In a yearly testimony to the US Senate Select Committee on Intelligence, Director of National Intelligence James Clapper put cybersecurity in the spotlight, echoing US officials who have increasingly warned in recent years about the potential of catastrophic cyber attacks directed at the United States. This time, the cybersecurity alarm came with a vague timeframe; Clapper said today that there is "a remote chance of a major cyber attack against US critical infrastructure systems during the next two years that would result in long-term, wide-scale disruption of services, such as a regional power outage." While Clapper's remarks today aren't as incendiary as those made by others in the government — last year, Defense Secretary Leon Panetta warned of a looming "cyber Pearl Harbor" — the testimony builds on the same trend of urgent concern that top security officials have used to encourage expansion of national cybersecurity programs. Those concerns have risen to the highest levels of the US government.
As President Obama entered his second term, the White House ramped up its cybersecurity efforts, opting for an executive order that allows the government to share more information it has on "cyber threats" with private companies — potentially including defense companies like Raytheon and Lockheed, which are reportedly vying for eligibility to receive the data. Congress is also working on strengthening information sharing between government and industry with the Cyber Intelligence Sharing and Protection Act (CISPA), which failed to become law last year, but has recently been revived.
"Russia and China are unlikely to launch a devastating attack outside of a military conflict."
The White House has recently toughened its stance toward China — a major alleged culprit in cyber attacks on US companies. US National Security Advisor Tom Donilon recently pointed at China, warning it that the US could retaliate against cyber attacks from the country; Donilon said that "the United States will do all it must to protect our national networks, critical infrastructure, and our valuable public and private property." The White House's remarks were made less than two months after The New York Times and The Wall Street Journal reported that they their computers and employees had been targeted by cyber attacks allegedly originating from China. Just this morning, China said that is willing to open "a constructive dialogue" to help curb the recent spate of cyber attacks against US businesses.
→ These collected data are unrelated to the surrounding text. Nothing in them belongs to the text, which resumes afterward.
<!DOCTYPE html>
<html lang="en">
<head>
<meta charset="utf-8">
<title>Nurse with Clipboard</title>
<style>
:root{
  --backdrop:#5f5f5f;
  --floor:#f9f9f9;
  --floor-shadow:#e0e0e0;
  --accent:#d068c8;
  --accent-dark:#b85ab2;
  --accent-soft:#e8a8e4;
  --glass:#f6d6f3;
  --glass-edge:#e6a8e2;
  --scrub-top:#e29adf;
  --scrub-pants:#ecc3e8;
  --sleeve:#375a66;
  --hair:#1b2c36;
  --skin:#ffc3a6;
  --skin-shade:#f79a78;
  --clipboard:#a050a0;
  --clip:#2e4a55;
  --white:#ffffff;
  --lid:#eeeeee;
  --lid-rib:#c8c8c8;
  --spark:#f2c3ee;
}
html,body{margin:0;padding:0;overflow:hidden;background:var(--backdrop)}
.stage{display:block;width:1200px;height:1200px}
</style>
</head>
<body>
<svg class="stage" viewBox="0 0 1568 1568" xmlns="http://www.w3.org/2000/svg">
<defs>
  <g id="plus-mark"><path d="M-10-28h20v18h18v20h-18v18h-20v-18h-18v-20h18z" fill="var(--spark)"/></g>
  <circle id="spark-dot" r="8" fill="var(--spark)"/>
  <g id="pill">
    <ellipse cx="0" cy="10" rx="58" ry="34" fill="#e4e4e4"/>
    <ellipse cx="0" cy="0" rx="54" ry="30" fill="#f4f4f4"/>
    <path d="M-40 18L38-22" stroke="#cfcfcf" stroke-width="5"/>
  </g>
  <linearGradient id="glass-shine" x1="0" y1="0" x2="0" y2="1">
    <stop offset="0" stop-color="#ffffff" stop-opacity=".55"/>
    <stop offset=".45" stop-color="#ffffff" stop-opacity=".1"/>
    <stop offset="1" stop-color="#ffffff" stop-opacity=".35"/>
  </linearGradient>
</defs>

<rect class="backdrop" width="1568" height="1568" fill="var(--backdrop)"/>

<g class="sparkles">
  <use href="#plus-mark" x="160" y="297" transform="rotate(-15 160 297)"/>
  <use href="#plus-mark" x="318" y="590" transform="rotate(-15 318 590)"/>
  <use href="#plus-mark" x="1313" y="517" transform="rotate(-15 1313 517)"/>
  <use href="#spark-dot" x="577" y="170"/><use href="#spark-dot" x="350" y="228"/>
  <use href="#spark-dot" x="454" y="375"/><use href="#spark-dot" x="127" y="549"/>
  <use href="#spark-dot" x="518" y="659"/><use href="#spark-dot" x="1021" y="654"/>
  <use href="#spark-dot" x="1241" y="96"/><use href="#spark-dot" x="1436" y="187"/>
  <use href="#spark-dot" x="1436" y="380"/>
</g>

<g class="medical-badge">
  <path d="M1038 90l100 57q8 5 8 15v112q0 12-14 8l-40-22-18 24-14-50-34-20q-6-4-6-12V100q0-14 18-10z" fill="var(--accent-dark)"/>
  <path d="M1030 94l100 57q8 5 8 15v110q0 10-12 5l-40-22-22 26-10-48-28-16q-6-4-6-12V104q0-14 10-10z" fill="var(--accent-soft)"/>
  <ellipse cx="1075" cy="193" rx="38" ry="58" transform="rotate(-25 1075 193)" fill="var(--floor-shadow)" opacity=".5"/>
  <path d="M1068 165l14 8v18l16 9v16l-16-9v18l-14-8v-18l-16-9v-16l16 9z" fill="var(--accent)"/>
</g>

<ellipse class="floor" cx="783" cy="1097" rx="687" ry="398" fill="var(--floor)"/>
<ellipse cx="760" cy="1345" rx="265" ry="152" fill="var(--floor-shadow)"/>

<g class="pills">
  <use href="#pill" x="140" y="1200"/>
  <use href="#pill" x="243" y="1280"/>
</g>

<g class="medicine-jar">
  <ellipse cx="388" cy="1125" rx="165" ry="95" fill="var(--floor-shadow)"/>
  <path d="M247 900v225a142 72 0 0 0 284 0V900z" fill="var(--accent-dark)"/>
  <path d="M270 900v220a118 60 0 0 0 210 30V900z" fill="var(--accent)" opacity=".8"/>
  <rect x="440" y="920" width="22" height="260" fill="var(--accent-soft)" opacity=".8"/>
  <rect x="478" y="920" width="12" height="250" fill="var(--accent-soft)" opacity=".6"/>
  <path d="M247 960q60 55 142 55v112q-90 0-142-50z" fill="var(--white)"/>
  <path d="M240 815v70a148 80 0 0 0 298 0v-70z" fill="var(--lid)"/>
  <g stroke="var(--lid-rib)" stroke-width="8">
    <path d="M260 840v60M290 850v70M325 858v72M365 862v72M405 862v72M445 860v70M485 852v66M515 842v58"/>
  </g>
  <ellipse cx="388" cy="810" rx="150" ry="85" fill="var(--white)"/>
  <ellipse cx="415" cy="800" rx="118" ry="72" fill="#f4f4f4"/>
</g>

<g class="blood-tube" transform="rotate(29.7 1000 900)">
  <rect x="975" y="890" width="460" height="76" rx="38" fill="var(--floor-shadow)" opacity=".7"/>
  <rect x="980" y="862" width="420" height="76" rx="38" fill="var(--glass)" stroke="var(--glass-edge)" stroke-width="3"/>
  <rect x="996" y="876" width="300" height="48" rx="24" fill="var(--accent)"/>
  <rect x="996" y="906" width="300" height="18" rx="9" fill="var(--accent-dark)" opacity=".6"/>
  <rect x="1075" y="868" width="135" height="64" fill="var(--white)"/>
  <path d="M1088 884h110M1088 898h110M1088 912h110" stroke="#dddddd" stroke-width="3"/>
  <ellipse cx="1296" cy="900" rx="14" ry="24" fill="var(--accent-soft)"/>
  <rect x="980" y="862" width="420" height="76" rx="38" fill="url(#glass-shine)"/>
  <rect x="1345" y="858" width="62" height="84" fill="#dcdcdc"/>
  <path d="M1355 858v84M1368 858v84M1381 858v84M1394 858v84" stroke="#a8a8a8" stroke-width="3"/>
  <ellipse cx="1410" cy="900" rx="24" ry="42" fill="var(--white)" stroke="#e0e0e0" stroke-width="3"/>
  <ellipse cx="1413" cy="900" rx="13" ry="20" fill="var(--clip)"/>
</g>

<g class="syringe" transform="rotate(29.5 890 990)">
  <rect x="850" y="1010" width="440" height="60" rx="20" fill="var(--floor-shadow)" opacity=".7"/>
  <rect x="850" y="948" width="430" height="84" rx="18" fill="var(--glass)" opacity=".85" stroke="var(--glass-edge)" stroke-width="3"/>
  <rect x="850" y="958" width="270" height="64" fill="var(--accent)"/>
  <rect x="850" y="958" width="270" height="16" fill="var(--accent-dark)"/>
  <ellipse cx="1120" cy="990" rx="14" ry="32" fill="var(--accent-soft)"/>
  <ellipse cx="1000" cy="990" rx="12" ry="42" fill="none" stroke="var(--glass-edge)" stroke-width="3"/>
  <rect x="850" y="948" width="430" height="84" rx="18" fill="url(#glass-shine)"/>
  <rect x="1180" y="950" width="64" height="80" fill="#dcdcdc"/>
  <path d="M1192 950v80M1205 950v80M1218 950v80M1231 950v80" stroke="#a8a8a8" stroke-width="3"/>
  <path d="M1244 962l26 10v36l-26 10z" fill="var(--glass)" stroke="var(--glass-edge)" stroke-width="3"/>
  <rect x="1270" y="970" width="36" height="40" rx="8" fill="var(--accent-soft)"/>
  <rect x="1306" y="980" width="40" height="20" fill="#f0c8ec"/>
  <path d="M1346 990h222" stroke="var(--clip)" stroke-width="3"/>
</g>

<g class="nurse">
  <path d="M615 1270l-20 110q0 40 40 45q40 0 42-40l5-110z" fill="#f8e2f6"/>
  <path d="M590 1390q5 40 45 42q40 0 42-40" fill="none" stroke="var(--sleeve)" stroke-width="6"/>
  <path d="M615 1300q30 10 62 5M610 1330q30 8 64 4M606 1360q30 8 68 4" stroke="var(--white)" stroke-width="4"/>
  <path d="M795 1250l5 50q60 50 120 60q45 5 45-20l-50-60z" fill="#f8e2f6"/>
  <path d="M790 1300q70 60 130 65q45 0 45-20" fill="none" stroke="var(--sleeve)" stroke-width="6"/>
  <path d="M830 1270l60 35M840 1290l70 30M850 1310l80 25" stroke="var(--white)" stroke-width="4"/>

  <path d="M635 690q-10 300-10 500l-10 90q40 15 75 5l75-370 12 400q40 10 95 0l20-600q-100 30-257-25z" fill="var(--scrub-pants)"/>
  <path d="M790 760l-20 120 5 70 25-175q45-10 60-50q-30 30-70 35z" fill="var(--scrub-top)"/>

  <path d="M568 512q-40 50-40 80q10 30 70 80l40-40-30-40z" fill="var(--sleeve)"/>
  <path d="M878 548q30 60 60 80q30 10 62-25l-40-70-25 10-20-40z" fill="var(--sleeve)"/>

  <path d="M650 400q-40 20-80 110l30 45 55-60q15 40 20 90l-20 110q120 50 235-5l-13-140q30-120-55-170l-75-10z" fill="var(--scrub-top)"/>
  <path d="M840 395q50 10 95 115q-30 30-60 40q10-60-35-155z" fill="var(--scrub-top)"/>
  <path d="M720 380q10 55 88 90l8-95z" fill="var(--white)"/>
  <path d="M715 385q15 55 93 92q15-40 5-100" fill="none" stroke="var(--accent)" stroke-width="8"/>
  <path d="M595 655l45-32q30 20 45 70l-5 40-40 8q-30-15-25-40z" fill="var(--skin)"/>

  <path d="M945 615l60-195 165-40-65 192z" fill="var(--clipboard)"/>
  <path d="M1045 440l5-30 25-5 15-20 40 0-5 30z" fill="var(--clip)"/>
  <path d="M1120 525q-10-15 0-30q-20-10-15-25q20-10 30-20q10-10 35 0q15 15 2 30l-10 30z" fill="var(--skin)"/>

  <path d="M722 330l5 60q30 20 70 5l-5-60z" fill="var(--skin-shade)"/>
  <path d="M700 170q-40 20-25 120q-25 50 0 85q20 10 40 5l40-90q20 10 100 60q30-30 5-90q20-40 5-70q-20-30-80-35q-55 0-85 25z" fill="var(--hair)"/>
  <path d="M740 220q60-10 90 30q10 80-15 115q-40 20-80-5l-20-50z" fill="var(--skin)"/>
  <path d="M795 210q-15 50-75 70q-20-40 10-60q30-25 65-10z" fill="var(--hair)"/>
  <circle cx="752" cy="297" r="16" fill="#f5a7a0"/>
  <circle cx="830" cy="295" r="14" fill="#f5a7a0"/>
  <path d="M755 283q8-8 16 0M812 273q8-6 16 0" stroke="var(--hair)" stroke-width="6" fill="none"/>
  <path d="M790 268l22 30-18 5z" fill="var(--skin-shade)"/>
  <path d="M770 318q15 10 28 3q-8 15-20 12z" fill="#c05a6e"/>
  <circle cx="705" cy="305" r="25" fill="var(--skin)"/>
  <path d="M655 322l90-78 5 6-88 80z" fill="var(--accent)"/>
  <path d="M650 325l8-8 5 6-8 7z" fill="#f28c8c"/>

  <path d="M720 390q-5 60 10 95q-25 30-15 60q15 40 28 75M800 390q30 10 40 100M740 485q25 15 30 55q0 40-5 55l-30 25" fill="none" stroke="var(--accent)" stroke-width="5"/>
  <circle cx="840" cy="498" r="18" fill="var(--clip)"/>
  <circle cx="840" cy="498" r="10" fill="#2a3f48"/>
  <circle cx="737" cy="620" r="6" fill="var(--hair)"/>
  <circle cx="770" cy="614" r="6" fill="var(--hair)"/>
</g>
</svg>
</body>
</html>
But during today's testimony, Clapper noted that countries like China aren't really primary threats; "advanced cyber actors — such as Russia and China — are unlikely to launch such a devastating attack against the United States outside of a military conflict or crisis that they believe threatens their vital interests," he said. Instead, Clapper says attacks are likely to come from "isolated state or nonstate actors."